Is dealing with this kind of change overlooked when a player is struggling with their new team?
“I don’t know,” Klingberg said. “It’s my first time doing this. It’s definitely different because obviously in the last eight years before that, I’ve been coming up with something that I know how to work. Even if we have new coaches there as well, you still know your teammates and the organization and all that. It’s a small change. But I wouldn’t say it slowed me down too much. Maybe a little bit at the beginning of camp and the first few matches.
“Like I said, I feel like I’m moving better there now. I feel like I want to be more involved in things on the ice and things like that. Yeah, there are some situations where you can ask for more. It’s always like that. You just have to build on your game.”
After recording two assists in his debut, Klingberg went eight games without a point and earned a -8 rating. Now, he has six points in his last seven games. Late Tuesday night, Strom joked that the defender produced a Michael Jordan-like effort due to an illness that kept him out of Monday’s training. “I’ll call it John Klingberg’s Flu Game,” said the Duck Social Center.
Getting more serious, Strom said his teammate’s risky game could give way to easy criticism. “We have to do a better job of finding open ice because it has this ability to hit you,” Strom said. In other words, the Ducks need to read Klingberg as well as where their teammates are and what they’re going to do.
“He’s been on the same team for eight years,” Strom said. “You play with the same core group of players and you come into a team that is trying to find its way and trying to build an identity and trying to establish. A guy like him might take some time to get comfortable.
“Listen, he’s doing a lot of good things. Obviously everyone wants to see the offense but I think he’s a leader. I think he works hard. He’s a good example. Hopefully the points keep piling up for him.”
In the morning, the outspoken Klingberg was upfront about his goals, As it was during training camp. “Do I want to be a point-per-game player?” He said. “Yeah sure. Do I want the team to win? Yeah sure. It just doesn’t work like that. It grinds. Every team is really good. It’s something you have to work on every single day.”
The goal is for the Ducks to have the best version of the defenseman for the duration of his stay with them. His former coach thinks he’ll get there.
“John is too good a player to bounce around here,” said Hitchcock. “He has great vision and great talent. He’s a competitive son of a gun. He’ll figure it out.”

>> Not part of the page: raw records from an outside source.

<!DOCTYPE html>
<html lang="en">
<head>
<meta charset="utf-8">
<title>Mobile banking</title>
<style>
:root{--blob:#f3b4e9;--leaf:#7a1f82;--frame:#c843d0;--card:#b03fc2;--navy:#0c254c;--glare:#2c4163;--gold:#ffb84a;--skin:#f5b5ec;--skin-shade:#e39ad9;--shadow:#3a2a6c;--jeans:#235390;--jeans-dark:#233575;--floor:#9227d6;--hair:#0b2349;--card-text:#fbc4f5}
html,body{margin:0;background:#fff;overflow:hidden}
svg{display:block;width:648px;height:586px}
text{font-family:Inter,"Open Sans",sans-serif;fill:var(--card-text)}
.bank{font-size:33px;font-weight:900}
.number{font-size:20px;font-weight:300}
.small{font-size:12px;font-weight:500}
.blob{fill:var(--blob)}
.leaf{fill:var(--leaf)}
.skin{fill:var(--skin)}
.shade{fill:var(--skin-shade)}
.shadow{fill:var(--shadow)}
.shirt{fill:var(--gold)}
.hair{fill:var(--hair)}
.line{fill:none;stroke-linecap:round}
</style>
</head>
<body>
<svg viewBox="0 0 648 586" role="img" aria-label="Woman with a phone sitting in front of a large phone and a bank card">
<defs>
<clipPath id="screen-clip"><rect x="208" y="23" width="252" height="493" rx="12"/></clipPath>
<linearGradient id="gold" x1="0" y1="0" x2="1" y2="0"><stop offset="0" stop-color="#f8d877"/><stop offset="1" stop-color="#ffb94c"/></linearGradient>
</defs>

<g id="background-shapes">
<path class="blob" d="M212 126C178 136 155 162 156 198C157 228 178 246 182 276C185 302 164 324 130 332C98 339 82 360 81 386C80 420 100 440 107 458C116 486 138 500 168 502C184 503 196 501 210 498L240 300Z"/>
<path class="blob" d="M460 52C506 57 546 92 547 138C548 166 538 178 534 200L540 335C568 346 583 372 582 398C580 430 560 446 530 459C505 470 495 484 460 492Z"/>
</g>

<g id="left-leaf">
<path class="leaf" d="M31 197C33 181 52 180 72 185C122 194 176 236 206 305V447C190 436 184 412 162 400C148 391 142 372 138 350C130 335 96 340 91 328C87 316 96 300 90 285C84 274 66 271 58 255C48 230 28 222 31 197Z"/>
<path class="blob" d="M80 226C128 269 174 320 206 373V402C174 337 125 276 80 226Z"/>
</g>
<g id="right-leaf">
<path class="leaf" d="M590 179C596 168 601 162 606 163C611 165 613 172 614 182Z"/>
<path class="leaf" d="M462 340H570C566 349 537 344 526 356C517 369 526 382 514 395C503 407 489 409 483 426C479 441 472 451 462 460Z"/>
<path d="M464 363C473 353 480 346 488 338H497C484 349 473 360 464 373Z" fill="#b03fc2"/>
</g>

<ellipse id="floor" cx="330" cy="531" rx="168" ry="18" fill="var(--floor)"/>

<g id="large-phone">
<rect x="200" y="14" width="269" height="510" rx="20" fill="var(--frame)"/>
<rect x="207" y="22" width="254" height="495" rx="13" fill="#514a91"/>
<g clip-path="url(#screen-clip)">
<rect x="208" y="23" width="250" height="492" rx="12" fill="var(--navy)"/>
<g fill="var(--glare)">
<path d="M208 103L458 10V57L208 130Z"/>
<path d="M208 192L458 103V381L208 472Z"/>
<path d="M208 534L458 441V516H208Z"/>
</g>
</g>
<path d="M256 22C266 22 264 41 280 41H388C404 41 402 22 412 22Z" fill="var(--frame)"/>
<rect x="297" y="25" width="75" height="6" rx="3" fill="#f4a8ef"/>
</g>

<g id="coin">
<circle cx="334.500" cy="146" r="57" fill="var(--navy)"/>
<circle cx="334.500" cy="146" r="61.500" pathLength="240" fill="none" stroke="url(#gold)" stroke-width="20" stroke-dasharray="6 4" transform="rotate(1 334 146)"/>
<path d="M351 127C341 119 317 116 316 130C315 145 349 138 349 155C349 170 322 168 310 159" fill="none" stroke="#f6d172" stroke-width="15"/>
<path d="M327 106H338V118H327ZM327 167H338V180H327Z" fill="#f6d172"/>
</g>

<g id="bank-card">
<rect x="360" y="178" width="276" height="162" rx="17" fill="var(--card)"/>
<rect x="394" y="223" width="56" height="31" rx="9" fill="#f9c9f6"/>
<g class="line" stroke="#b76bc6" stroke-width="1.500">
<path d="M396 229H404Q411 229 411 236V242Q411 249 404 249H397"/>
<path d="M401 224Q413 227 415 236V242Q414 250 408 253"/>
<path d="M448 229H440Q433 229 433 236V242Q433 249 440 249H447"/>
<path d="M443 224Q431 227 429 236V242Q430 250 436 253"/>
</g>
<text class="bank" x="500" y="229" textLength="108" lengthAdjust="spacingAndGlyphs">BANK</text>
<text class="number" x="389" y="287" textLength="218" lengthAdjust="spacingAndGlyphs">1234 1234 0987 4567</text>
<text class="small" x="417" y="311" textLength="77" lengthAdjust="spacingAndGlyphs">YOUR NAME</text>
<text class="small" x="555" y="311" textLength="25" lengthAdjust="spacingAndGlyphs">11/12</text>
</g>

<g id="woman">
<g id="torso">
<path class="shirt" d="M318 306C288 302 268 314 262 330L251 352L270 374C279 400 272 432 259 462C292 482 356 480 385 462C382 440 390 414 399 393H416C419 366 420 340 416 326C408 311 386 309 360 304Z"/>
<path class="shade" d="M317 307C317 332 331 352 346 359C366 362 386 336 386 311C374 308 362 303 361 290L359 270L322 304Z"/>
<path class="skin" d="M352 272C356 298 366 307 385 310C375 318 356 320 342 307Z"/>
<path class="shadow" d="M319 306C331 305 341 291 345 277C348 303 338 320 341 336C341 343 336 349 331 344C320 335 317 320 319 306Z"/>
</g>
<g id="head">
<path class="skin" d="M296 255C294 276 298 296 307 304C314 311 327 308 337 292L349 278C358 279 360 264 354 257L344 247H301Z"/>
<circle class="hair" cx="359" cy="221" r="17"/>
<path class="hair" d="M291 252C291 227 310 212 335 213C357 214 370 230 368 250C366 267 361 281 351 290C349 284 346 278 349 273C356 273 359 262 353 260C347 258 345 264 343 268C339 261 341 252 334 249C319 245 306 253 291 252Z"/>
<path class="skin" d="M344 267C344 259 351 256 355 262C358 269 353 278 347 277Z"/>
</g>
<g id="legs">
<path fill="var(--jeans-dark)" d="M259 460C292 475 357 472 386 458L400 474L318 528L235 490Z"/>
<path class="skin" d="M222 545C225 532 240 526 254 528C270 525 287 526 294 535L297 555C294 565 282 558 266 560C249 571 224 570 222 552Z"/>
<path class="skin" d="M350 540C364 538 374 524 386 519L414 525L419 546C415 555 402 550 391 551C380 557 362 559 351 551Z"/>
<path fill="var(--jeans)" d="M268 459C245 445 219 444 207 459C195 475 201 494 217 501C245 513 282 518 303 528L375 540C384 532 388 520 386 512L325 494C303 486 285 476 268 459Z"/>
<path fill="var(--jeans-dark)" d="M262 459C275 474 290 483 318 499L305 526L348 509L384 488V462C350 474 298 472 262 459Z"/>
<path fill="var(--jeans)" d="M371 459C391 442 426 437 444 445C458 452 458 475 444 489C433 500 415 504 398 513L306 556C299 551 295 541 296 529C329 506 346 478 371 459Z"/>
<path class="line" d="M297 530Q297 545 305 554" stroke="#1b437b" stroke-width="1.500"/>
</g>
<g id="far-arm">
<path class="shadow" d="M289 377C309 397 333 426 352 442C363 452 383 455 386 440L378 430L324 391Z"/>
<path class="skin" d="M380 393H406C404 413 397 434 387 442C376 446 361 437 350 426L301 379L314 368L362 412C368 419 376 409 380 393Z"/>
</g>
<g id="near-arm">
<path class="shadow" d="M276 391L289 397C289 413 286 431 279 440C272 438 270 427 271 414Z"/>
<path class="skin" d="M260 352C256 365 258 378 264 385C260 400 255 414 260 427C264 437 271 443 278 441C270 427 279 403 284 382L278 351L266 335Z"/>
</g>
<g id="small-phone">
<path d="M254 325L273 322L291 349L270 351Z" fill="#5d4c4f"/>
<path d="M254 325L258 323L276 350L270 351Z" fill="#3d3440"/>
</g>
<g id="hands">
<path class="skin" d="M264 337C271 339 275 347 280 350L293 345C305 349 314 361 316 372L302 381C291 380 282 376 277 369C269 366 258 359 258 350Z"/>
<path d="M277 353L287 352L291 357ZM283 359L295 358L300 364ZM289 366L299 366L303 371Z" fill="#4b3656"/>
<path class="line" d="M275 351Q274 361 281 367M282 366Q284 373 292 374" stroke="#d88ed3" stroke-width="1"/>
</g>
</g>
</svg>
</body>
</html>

It will benefit everyone involved when he does. Tuesday’s tournaments may be the beginning.
(Top photo by John Kellenberg: Gary A. Vasquez/USA Today)